The term ‘tobacco harm reduction’ does not have a single meaning that is accepted by all.
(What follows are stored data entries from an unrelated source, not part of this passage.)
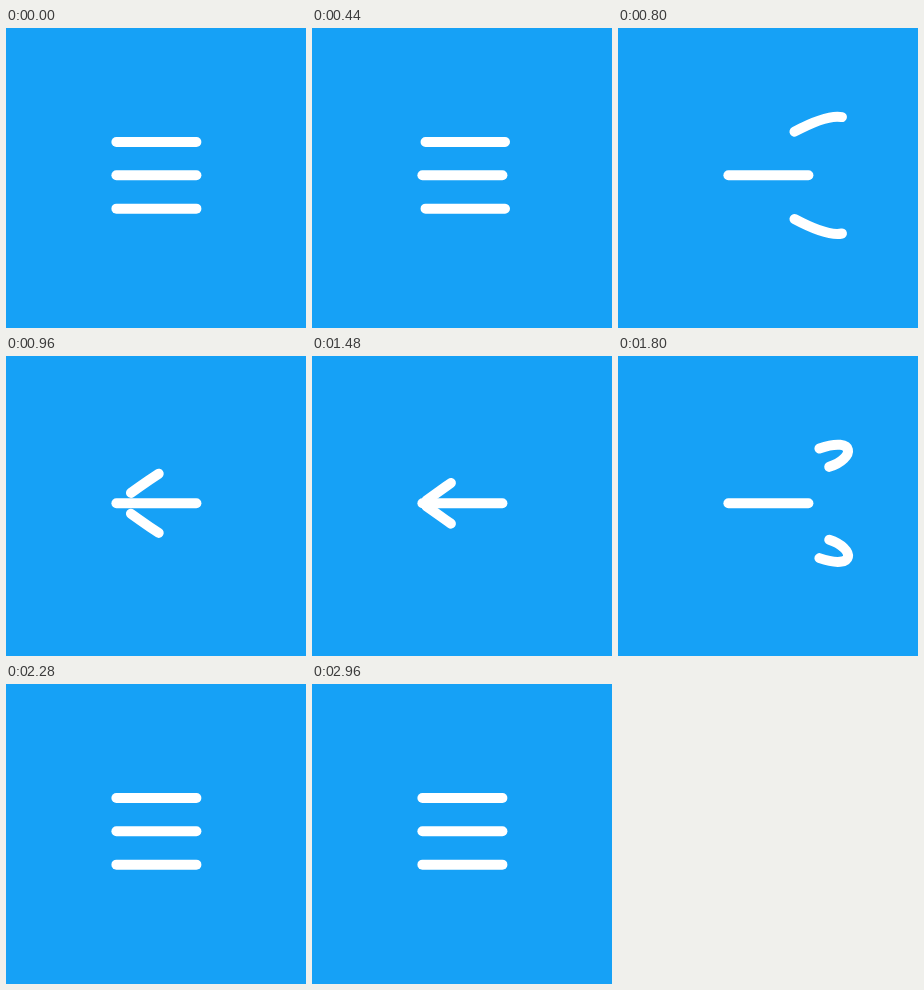
An HTML page for the animation above (3.88 s loop, 300x300 px).

```html
<!DOCTYPE html>
<html lang="en">
<head>
<meta charset="utf-8">
<title>Menu to back arrow</title>
<style>
  html, body { margin: 0; width: 100%; height: 100%; overflow: hidden; background: #16a1f6; }
  svg { display: block; width: 100%; height: 100%; }
  path { fill: none; stroke: #fff; stroke-width: 3; stroke-linecap: round; }
</style>
</head>
<body>
<svg viewBox="0 0 300 300">
  <g transform="translate(150.4 147.3) scale(3.3333) translate(-50 -50)">
    <path class="arm" d="M0 40h62c18 0 18-20-17 5L31 55"/>
    <path d="M38 50h24"/>
    <path class="arm" d="M0 60h62c18 0 18 20-17-5L31 45"/>
  </g>
</svg>
<script>
const LOOP = 3880;
const DURATION = 835;
const OPEN_AT = 366;
const CLOSE_AT = 1366;

// Visible stretch of each arm, measured along its path.
const MENU = { start: 38, length: 24 };
const ARROW = { start: 109.18, length: 8.602 };

const arms = document.querySelectorAll('.arm');

const clamp = v => Math.min(1, Math.max(0, v));
const mix = (a, b, p) => a + (b - a) * p;
const bezier = (a, b, s) => 3 * a * s * (1 - s) ** 2 + 3 * b * s * s * (1 - s) + s ** 3;

// cubic-bezier(.645, .045, .355, 1), solved by bisection
function ease(x) {
  if (x <= 0 || x >= 1) return clamp(x);
  let low = 0, high = 1;
  for (let i = 0; i < 24; i++) {
    const mid = (low + high) / 2;
    if (bezier(.645, .355, mid) < x) low = mid; else high = mid;
  }
  return bezier(.045, 1, low);
}

function render(time) {
  const t = time % LOOP;
  const progress = from => ease(clamp((t - from) / DURATION));
  const p = progress(OPEN_AT) - progress(CLOSE_AT);
  const start = mix(MENU.start, ARROW.start, p);
  const length = mix(MENU.length, ARROW.length, p);
  for (const arm of arms) {
    arm.style.strokeDasharray = `${length} 300`;
    arm.style.strokeDashoffset = -start;
  }
}

const origin = performance.now();
function tick() {
  render(performance.now() - origin);
  requestAnimationFrame(tick);
}
tick();
</script>
</body>
</html>
```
To the majority of public health policy makers, it means urging people not to start using tobacco products or to quit if they do. The US Institute of Medicine (IOM) defines it as “minimizing harms and decreasing total morbidity and mortality without completely eliminating tobacco and nicotine use”. The IOM concept is gaining acceptance among a section of the public health community who believe it an important addition to current smoking prevention and cessation efforts.
Our approach is to pursue the research, development and test marketing of innovative tobacco products that will have consumer acceptability and will be recognised by scientific and public health communities and regulators as posing reduced risks to health.
Our 2009 goals
We will strive to bring commercially viable, consumer acceptable reduced-risk products to market.
We will continue to develop and validate scientifically meaningful measurements for exposure to tobacco smoke toxicants and to investigate how we might measure potential harm;
We will conduct our first clinical study by end 2009 of a combustible prototype product that in smoking machine tests produces lower levels of certain smoke toxicants compared to conventional cigarettes;
We will continue to work with our External Scientific Panel to help inform our scientific research programme;
We will continue to present our scientific research at international conferences and publish it in peer-reviewed journals;
We will continue with two snus test markets where snus was not an existing category and aim to expand to a further test market during 2010; and
We will continue to engage with regulators and scientific, medical and public health stakeholders on the potential contribution snus could make in reducing the overall public health impact of tobacco use.